Fields of land that for decades were aban­doned are return­ing to be cul­ti­vated and pro­duc­tive again.- Kostas Liris, Iris IKE

Many young Greeks are turn­ing to their fam­ily olive groves as a means of chas­ing a bet­ter real­ity.
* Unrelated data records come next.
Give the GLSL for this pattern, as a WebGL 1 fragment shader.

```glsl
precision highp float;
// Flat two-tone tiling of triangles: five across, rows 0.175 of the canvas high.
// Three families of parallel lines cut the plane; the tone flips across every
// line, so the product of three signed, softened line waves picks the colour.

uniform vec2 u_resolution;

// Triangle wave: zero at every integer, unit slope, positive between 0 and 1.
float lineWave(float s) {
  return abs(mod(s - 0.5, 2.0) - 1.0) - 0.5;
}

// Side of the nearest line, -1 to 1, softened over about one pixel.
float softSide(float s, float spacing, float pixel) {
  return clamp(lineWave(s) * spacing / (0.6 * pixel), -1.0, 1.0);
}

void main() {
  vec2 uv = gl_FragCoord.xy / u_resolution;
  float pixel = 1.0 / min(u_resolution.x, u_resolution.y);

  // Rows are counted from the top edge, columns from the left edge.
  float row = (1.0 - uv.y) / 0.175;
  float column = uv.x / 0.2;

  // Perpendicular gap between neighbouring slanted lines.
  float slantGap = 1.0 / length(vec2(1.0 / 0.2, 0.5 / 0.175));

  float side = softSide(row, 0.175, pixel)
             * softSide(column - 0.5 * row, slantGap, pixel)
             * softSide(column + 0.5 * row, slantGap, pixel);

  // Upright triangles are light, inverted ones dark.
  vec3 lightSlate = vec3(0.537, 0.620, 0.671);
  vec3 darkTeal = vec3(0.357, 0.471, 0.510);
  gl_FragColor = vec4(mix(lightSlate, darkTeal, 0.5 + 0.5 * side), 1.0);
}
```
In the 1970s and 1980s, many of these young peo­ple flocked to met­ro­pol­i­tan cen­ters in pur­suit of pro­fes­sional careers.

As the secu­rity that used to be pro­vided by these jobs con­tin­ues to dwin­dle though, fields of land that for decades were aban­doned are return­ing to be cul­ti­vated and pro­duc­tive again,” says Kostas Liris, an agron­o­mist, olive oil expert and New York International Olive Oil Competition (NYIOOC) panel leader who founded the com­pany Iris IKE to pro­vide con­sult­ing in the agri-food indus­try.

Liris notes that a large pro­por­tion of these new farm­ers are between the ages of 30 and 45, hold a uni­ver­sity degree, speak for­eign lan­guages, and have trav­eled the world. Not only are they an eru­dite sec­tion of the pop­u­la­tion, but they are not afraid to admit their rel­a­tively lim­ited knowl­edge regard­ing the land and they usu­ally look for syn­er­gies with spe­cial­ists in order not to make mis­takes.”

As a result of these new farm­ers’ efforts, agri­cul­ture now con­tributes to 4.2 per­cent of the Greek econ­omy, up 1.1 per­cent from its share when the cri­sis began in 2008. According to the Agricultural University of Athens, this con­tri­bu­tion is dou­ble the fig­ures seen in any other mem­ber European Union mem­ber coun­try.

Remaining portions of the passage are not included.